DiMeglio has been a volunteer with the program run by Lutheran Community Services Northwest for a little over a year. She has three clients and sees each of them for four to five hours a week.
Her relationship with Jakoski involves errands such as driving her to doctor appointments and shopping, and being there for lots of visiting.
Senior Companion is a federally funded program of the Corporation for National and Community Service (CNCS), said program director Julie Kerrigan.
â€œWe are one of only four Senior Companion Programs in the Washington and Lutheran Community Services Northwest (LCSNW) has been offering the program since 1996,â€ said Kerrigan. It is a national volunteer program whose goal is to recruit low-income seniors to serve a frail or isolated senior or person with a disability in a meaningful one-on-one relationship, she explained.
â€œOur hope is to keep people living independently in their own homes as long as possible. We train senior volunteers to provide services such as transportation and grocery shopping. I call them professional friends,â€ said Kerrigan.
Volunteers donâ€™t cook, clean or dispense medication. Many take their clients to a movie or a senior center.
â€œPeople really enjoy their volunteers, and the volunteers look forward to their visitsâ€ because it gives them an opportunity to get out of the house and have a purpose, Kerrigan said.
The program matches clients with volunteers to ensure a good fit for both. Volunteers go through 40 hours of extensive training, including guest speakers, job-shadowing and role-playing. Each volunteer also submits to several background checks.

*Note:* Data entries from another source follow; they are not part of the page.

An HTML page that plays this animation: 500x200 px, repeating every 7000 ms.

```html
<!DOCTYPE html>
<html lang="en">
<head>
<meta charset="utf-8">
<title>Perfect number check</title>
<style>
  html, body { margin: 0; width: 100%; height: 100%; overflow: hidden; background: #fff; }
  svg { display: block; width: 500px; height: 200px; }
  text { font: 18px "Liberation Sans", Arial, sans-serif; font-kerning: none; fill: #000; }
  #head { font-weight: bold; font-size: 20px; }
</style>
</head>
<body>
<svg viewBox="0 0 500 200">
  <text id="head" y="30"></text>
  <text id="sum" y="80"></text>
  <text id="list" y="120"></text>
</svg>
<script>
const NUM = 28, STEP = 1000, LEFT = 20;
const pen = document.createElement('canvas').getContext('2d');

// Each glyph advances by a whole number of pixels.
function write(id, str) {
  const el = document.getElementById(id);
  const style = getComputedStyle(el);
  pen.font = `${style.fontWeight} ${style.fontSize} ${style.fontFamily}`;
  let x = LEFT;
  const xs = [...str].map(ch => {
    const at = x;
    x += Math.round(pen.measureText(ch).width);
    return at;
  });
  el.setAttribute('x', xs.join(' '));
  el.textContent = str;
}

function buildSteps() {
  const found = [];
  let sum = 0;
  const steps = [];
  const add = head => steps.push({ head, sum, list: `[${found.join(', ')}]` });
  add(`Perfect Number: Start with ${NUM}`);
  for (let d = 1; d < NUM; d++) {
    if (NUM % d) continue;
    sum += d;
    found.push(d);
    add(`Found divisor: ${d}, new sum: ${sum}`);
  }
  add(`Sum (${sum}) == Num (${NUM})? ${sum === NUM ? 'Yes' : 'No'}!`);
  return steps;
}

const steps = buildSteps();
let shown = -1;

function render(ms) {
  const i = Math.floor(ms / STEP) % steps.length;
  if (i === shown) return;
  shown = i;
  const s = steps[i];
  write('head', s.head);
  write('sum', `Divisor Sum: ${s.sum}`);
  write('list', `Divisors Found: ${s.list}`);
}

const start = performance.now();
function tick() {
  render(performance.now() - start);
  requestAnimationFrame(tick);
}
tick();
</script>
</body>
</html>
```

Volunteers receive a small stipend and mileage reimbursement for their service.
DiMeglio said she gets as much out of visiting with her clients as she gives them.
â€œWe understand what it is like to need someone, and I am fortunate to have three women as clients. Weâ€™ve developed a lot of trust, and we laugh a lot,â€ she said, adding that her volunteer work offers her another opportunity to socialize. Sometimes she bakes with her clients and takes them to thrift shops or to the.

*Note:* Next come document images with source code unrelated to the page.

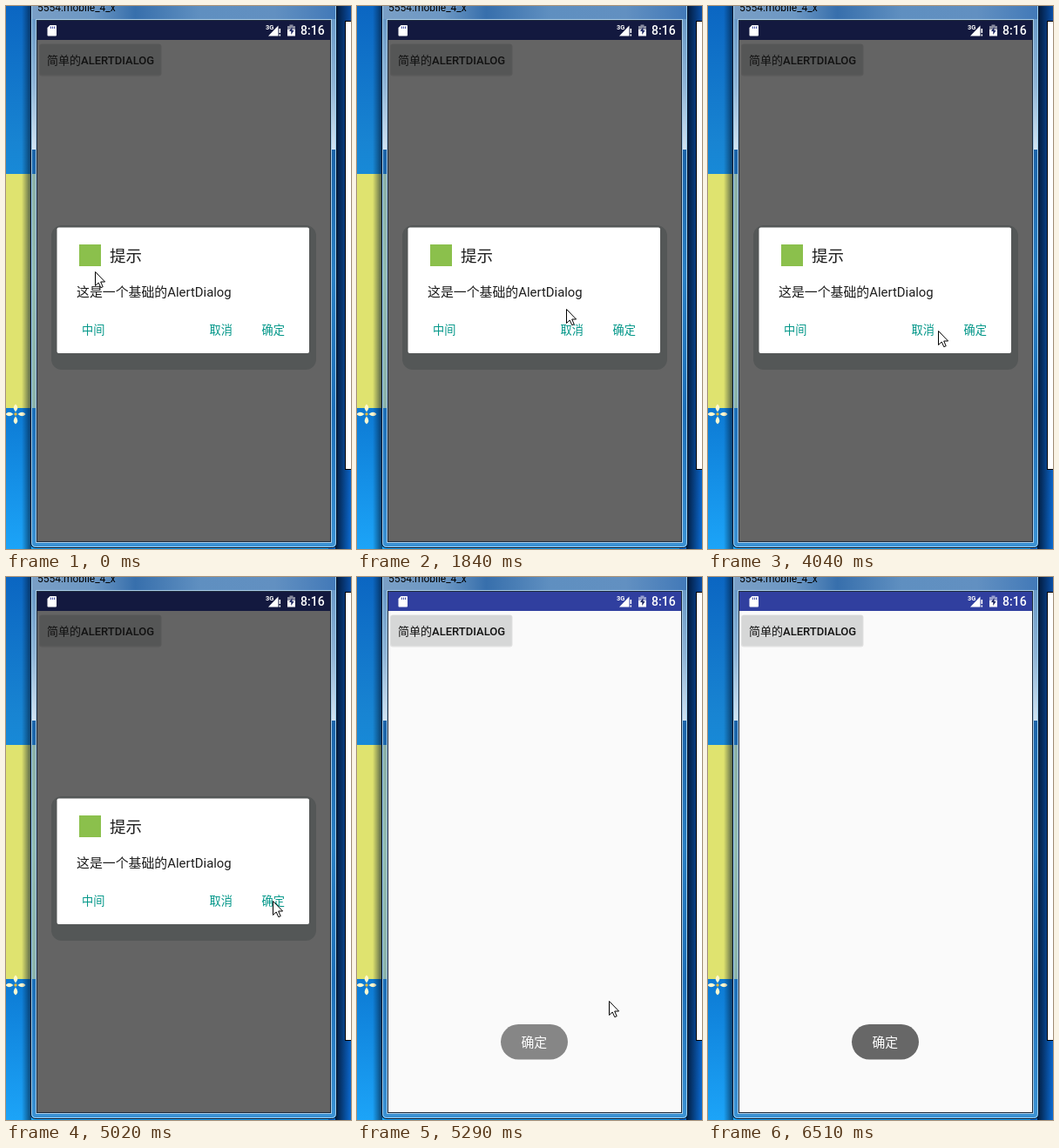
An HTML page that plays this animation: 396x624 px, repeating every 6610 ms.

```html
<!DOCTYPE html>
<html lang="zh-CN">
<head>
<meta charset="utf-8">
<title>AlertDialog</title>
<style>
  html, body { margin: 0; width: 100%; height: 100%; overflow: hidden; background: #0f62b8; }
  svg { display: block; width: 396px; height: 624px; }
  text { font-family: Roboto, "Noto Sans CJK SC", "Noto Sans CJK", sans-serif; }
  .teal { fill: #009688; font-size: 13.2px; }
</style>
</head>
<body>
<svg viewBox="0 0 396 624" xmlns="http://www.w3.org/2000/svg">
  <defs>
    <linearGradient id="sky" x2="0" y2="1">
      <stop offset="0" stop-color="#0b66c2"/>
      <stop offset=".25" stop-color="#1884d2"/>
      <stop offset=".5" stop-color="#179be8"/>
      <stop offset=".73" stop-color="#0c78d2"/>
      <stop offset="1" stop-color="#1ca4f8"/>
    </linearGradient>
    <linearGradient id="skyRight" x2="0" y2="1">
      <stop offset="0" stop-color="#0a4fa6"/>
      <stop offset=".8" stop-color="#0c62c4"/>
      <stop offset="1" stop-color="#0b6cd4"/>
    </linearGradient>
    <linearGradient id="shadeLeft">
      <stop offset="0" stop-color="#00142e" stop-opacity="0"/>
      <stop offset="1" stop-color="#00142e" stop-opacity=".65"/>
    </linearGradient>
    <linearGradient id="shadeRight">
      <stop offset="0" stop-color="#000c20" stop-opacity=".85"/>
      <stop offset="1" stop-color="#000c20" stop-opacity="0"/>
    </linearGradient>
    <linearGradient id="caption">
      <stop offset="0" stop-color="#7a9fc6"/>
      <stop offset=".2" stop-color="#6c97c3"/>
      <stop offset=".34" stop-color="#376fac"/>
      <stop offset=".55" stop-color="#5f8fc0"/>
      <stop offset=".8" stop-color="#6290c1"/>
      <stop offset="1" stop-color="#4279b8"/>
    </linearGradient>
    <linearGradient id="glass" x2="0" y2="1">
      <stop offset="0" stop-color="#5f92c2"/>
      <stop offset=".15" stop-color="#8fb4d6"/>
      <stop offset=".27" stop-color="#d2e3f1"/>
      <stop offset=".27" stop-color="#1c63a8"/>
      <stop offset=".5" stop-color="#2a80c4"/>
      <stop offset=".75" stop-color="#1d6fb8"/>
      <stop offset="1" stop-color="#3b92d4"/>
    </linearGradient>
  </defs>

  <!-- desktop -->
  <rect width="396" height="624" fill="url(#sky)"/>
  <rect x="370" width="26" height="624" fill="url(#skyRight)"/>
  <rect x="-234" y="193" width="269" height="269" fill="#dfe36f"/>
  <g transform="translate(11 469)" fill="#fff8cf">
    <g id="petals"></g>
    <circle r="1.7" fill="#e6b93c"/>
  </g>
  <rect x="18" width="11" height="624" fill="url(#shadeLeft)"/>
  <rect x="378" width="18" height="624" fill="url(#shadeRight)"/>
  <rect x="389.5" y="17.5" width="12" height="515" fill="#fff" stroke="#000"/>

  <!-- window frame -->
  <path d="M28.5-4V617q0 5.500 5.500 5.500H374q5.500 0 5.500-5.500V-4z" fill="url(#glass)" stroke="#04152c"/>
  <rect x="30" y="193" width="5" height="269" fill="#e6eba0" opacity=".55"/>
  <path d="M29.500-4V616q0 5.500 5 5.500H373.500q5 0 5-5.500V-4" fill="none" stroke="#9fd0f2"/>
  <rect x="30" width="348" height="15" fill="url(#caption)"/>
  <text x="36" y="6" font-size="12">5554:mobile_4_x</text>
  <rect x="34.500" y="15.500" width="339" height="601" fill="none" stroke="#a8cbe6"/>

  <!-- phone screen -->
  <rect x="35" y="16" width="338" height="600" fill="#1d2a3c"/>
  <rect x="36" y="17" width="336" height="22" fill="#303f9f"/>
  <rect x="36" y="39" width="336" height="576" fill="#fafafa"/>
  <rect x="38" y="43.500" width="140.500" height="37" rx="3" opacity=".1"/>
  <rect x="39" y="44" width="138.500" height="35" rx="2" fill="#d6d7d7"/>
  <rect id="dim" x="36" y="17" width="336" height="598"/>
  <text x="47" y="66.500" font-size="13" fill="#111">简单的<tspan font-weight="500">ALERTDIALOG</tspan></text>

  <!-- status bar -->
  <g fill="#fff">
    <path d="M50.500 22H57q1 0 1 1V33.500q0 1-1 1H48.500q-1 0-1-1V25z"/>
    <path d="M51.500 23.500v2.500M53.500 23.500v2.500M55.500 23.500v2.500" stroke="#303f9f" stroke-width=".9"/>
    <text x="298" y="26.500" font-size="7.500" font-weight="700">3G</text>
    <path d="M312.500 22.500V34.500H301z"/>
    <path d="M313.500 26h1.600v5h-1.600zM313.500 32.600h1.600v1.800h-1.600z"/>
    <path d="M323 23h2.500v-1.500h4V23h2.500v5h-9z" opacity=".5"/>
    <path d="M323 27h9v7.500h-9z"/>
    <path d="M328.500 24l-3.500 5h2.300v4l3.300-5h-2.100z" fill="#1b2560"/>
    <text x="338" y="33" font-size="14" font-weight="500">8:16</text>
  </g>

  <!-- dialog -->
  <g id="dialog">
    <rect x="52" y="252" width="304" height="166" rx="12" fill="#545757"/>
    <rect x="58.500" y="254.500" width="289.500" height="144.500" rx="2" fill="#fff"/>
    <rect x="84" y="274" width="25" height="25" fill="#8bc04c"/>
    <text x="119" y="294" font-size="18.500" fill="#1d1d1d">提示</text>
    <text x="81" y="334" font-size="14.900" fill="#1d1d1d">这是一个基础的AlertDialog</text>
    <text class="teal" x="87" y="377">中间</text>
    <text class="teal" x="233.500" y="377">取消</text>
    <text class="teal" x="293.500" y="377">确定</text>
  </g>

  <!-- toast -->
  <g id="toast">
    <rect x="165" y="514" width="77" height="40.500" rx="20.250" fill-opacity=".588"/>
    <text x="188.500" y="540" font-size="14.800" fill="#fff">确定</text>
  </g>

  <path id="cursor" d="M.5.5V16.500L4.200 13l2.600 5.700 2.400-1L6.700 12h4.900z" fill="#fff" stroke="#000"/>
</svg>
<script>
const $ = id => document.getElementById(id);
const LOOP = 6610;
const STEP = 137.5;
const CLICK = 37;     // last step with the dialog open

// pointer turns: step, x, y
const turns = [
  [0, 102, 305], [3, 160, 263], [5, 93, 281], [7, 85, 327], [9, 93, 337], [11, 139, 340],
  [13, 227, 341], [17, 279, 367], [19, 271, 373], [23, 155, 381], [25, 113, 377], [27, 117, 375],
  [28, 213, 374], [31, 290, 373], [33, 306, 372], [CLICK, 306, 372], [38, 305, 383],
  [39, 289, 487], [43, 330, 650]
];

const clamp = v => Math.min(1, Math.max(0, v));
const smooth = v => v * v * (3 - 2 * v);

function pointer(n) {
  const i = turns.findIndex(k => k[0] > n);
  if (i < 0) return turns.at(-1).slice(1);
  const [a, b] = [turns[i - 1], turns[i]];
  const p = (n - a[0]) / (b[0] - a[0]);
  return [1, 2].map(j => Math.round(a[j] + (b[j] - a[j]) * p));
}

$("petals").innerHTML = [0, 90, 180, 270].map(a =>
  `<path d="M0-2.500Q-4.500-8 0-11.500Q4.500-8 0-2.500" transform="rotate(${a})"/>`).join("");

function draw(t) {
  const n = Math.floor((t - 600) / STEP) + 5;
  $("cursor").setAttribute("transform", `translate(${pointer(n)})`);
  $("dialog").setAttribute("visibility", n > CLICK ? "hidden" : "visible");
  $("dim").setAttribute("opacity", .6 * (1 - clamp((n - CLICK) / 2)) ** 1.45);
  $("toast").setAttribute("opacity", n > CLICK ? smooth(clamp(.4 + .3 * (n - CLICK - 1))) : 0);
}

const start = performance.now();
function tick() {
  draw((performance.now() - start) % LOOP);
  requestAnimationFrame(tick);
}
tick();
</script>
</body>
</html>
```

Jakoski suffers from Huntingdonâ€™s Disease and is very grateful for the companionship and friendship that DiMeglio offers.
DiMeglio was headed out of town for a few days recently, and Jakoski said she would miss her.
â€œWe will have to have some make up visits when she returns,â€ she said.
Joan Cronk, who wrote this article, is a freelance writer from Puyallup.